Dataset entries
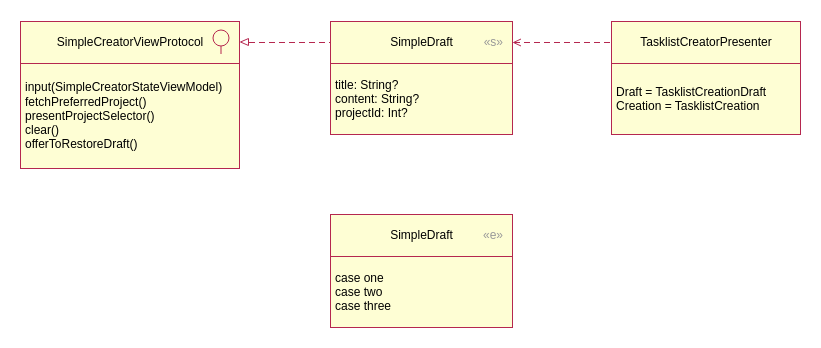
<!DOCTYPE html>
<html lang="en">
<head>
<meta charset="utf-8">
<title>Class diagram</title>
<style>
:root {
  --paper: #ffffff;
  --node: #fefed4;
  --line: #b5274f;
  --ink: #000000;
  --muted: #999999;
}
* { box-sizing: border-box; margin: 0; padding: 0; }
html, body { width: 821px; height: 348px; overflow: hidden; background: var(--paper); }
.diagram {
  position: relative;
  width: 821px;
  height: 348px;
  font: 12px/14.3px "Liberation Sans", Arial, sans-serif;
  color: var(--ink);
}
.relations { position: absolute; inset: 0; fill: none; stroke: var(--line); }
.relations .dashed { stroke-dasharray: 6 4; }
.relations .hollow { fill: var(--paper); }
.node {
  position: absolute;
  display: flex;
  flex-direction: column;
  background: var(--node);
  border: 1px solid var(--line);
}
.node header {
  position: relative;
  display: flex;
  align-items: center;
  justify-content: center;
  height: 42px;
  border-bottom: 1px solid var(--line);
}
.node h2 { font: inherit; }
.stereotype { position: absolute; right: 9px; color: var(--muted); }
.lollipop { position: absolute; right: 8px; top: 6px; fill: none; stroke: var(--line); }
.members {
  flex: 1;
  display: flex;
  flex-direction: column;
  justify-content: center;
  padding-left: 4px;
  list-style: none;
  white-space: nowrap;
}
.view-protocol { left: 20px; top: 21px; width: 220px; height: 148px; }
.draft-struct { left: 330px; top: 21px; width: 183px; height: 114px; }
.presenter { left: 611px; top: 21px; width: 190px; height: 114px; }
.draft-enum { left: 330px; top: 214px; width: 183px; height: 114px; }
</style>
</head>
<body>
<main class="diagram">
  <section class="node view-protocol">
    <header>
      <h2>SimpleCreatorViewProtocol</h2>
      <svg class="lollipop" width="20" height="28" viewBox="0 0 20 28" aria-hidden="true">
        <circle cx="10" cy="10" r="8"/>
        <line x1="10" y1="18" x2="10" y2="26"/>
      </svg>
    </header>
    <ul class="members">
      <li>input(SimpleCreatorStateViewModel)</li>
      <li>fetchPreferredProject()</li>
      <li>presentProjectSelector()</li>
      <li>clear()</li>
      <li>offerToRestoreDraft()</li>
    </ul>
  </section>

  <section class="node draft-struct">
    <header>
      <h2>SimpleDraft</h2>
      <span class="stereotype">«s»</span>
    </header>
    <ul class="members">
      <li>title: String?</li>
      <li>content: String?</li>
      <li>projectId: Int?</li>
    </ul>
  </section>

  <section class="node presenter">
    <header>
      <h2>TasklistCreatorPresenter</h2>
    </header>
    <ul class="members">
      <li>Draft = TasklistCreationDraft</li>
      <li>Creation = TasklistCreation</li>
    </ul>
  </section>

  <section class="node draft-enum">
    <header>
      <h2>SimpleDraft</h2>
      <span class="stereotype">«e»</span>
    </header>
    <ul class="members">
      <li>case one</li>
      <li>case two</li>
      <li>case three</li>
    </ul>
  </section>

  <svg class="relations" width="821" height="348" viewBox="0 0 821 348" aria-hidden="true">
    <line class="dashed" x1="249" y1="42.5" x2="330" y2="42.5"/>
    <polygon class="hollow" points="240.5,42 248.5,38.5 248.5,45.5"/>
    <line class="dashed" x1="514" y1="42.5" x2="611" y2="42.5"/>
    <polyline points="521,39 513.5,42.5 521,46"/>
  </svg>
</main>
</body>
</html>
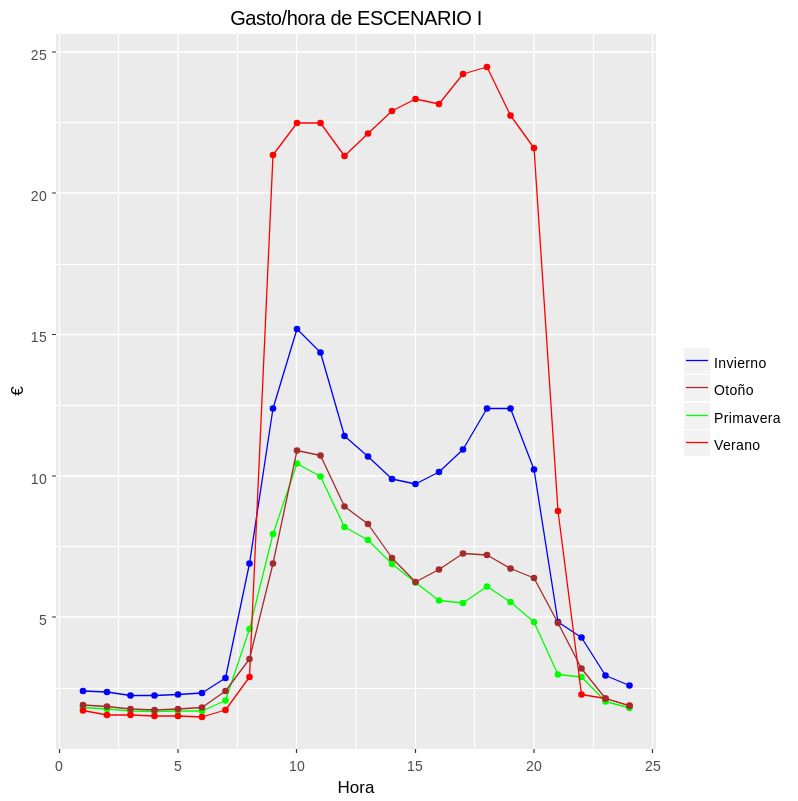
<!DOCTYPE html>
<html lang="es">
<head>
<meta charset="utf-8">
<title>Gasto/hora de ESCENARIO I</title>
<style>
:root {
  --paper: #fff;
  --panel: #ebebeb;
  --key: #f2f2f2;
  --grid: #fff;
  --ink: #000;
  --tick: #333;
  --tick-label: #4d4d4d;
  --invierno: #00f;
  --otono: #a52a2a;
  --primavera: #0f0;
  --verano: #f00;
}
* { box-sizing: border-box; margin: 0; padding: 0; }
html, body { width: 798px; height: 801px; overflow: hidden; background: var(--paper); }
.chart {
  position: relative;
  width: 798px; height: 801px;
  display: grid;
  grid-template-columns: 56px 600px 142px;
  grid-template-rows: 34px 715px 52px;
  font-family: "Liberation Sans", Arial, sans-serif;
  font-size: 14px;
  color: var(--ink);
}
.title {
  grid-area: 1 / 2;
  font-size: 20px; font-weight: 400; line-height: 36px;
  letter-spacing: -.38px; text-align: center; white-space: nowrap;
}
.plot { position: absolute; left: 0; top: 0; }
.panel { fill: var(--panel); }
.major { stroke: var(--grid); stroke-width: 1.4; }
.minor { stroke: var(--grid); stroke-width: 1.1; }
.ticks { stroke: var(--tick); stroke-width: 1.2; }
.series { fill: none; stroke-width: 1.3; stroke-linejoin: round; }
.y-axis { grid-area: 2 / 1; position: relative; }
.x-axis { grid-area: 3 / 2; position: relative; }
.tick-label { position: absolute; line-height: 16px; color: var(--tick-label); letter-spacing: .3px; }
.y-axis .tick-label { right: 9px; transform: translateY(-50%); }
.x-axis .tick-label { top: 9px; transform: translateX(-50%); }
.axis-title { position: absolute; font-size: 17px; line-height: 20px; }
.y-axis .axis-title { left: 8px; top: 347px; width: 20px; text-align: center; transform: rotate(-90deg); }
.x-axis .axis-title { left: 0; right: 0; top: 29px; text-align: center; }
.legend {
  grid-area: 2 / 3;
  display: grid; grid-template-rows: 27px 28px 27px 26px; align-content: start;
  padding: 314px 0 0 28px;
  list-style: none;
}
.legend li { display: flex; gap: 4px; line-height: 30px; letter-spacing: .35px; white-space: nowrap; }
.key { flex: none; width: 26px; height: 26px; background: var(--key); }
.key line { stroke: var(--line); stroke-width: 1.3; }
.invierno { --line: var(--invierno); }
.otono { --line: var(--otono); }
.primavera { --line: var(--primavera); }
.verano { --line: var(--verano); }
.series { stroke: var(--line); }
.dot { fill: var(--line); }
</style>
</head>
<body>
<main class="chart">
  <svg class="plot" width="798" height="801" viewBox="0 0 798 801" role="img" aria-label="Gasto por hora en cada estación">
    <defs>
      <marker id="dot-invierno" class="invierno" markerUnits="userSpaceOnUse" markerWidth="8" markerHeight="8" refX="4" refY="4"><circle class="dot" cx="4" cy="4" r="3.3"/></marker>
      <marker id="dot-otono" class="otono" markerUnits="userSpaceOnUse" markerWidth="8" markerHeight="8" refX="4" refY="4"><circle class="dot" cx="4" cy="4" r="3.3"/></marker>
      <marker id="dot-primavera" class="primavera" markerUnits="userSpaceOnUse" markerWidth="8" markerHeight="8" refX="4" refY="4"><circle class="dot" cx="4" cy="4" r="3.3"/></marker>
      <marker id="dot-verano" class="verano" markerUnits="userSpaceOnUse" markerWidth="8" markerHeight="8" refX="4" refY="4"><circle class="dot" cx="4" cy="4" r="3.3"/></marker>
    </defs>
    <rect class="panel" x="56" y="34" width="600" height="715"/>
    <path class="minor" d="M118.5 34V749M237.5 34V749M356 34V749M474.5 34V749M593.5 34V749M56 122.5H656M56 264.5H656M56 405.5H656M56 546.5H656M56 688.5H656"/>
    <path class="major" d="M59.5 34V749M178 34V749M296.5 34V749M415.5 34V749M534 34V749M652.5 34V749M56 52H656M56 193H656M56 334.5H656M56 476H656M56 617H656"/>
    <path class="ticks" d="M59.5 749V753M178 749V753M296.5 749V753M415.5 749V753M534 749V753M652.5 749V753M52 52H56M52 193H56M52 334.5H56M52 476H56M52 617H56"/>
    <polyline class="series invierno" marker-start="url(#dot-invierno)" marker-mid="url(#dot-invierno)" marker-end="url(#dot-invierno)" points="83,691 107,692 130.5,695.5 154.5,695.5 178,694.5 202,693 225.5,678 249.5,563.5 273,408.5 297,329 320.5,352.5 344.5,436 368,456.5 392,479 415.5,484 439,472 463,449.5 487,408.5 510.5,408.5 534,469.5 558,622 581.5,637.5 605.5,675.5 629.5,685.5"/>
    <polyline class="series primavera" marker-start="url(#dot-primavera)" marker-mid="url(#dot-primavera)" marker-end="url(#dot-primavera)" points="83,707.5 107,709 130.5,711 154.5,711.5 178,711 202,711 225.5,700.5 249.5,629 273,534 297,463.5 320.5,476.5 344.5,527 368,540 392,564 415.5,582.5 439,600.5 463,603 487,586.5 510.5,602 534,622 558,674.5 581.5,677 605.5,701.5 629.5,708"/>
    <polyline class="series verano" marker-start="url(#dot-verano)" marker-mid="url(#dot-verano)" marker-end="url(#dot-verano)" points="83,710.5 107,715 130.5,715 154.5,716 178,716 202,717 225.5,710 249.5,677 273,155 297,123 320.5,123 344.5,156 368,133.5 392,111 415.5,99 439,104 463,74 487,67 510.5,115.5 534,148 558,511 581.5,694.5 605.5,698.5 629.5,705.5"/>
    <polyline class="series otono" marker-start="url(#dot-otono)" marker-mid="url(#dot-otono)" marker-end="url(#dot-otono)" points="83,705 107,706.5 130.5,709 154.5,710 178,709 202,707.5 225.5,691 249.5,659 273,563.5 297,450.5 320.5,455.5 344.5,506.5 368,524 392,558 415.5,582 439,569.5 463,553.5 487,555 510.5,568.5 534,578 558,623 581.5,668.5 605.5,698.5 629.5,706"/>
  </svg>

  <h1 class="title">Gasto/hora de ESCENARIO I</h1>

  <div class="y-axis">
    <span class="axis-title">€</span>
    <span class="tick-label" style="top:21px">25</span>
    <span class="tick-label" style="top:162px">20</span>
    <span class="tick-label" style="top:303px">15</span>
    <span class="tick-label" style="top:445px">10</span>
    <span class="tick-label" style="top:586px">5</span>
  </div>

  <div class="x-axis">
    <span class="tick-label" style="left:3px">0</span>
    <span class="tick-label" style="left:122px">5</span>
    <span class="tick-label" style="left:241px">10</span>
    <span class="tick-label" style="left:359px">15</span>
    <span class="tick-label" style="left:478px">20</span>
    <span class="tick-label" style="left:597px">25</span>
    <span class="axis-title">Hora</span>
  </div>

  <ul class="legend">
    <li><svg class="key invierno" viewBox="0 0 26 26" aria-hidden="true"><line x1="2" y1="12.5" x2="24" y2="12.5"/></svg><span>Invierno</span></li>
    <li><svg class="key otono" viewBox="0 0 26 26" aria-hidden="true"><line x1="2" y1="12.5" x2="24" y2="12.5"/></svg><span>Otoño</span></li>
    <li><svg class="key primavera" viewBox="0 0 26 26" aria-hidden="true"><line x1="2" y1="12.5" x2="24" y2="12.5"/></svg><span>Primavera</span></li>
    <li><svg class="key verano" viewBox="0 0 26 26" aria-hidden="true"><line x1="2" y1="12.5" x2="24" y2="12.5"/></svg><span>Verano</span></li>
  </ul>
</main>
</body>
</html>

[What you need to do]:
List every line in the records above that contains the word "position".

[Answer box]:
  position: relative;
.relations { position: absolute; inset: 0; fill: none; stroke: var(--line); }
  position: absolute;
  position: relative;
.stereotype { position: absolute; right: 9px; color: var(--muted); }
.lollipop { position: absolute; right: 8px; top: 6px; fill: none; stroke: var(--line); }
  position: relative;
.plot { position: absolute; left: 0; top: 0; }
.y-axis { grid-area: 2 / 1; position: relative; }
.x-axis { grid-area: 3 / 2; position: relative; }
.tick-label { position: absolute; line-height: 16px; color: var(--tick-label); letter-spacing: .3px; }
.axis-title { position: absolute; font-size: 17px; line-height: 20px; }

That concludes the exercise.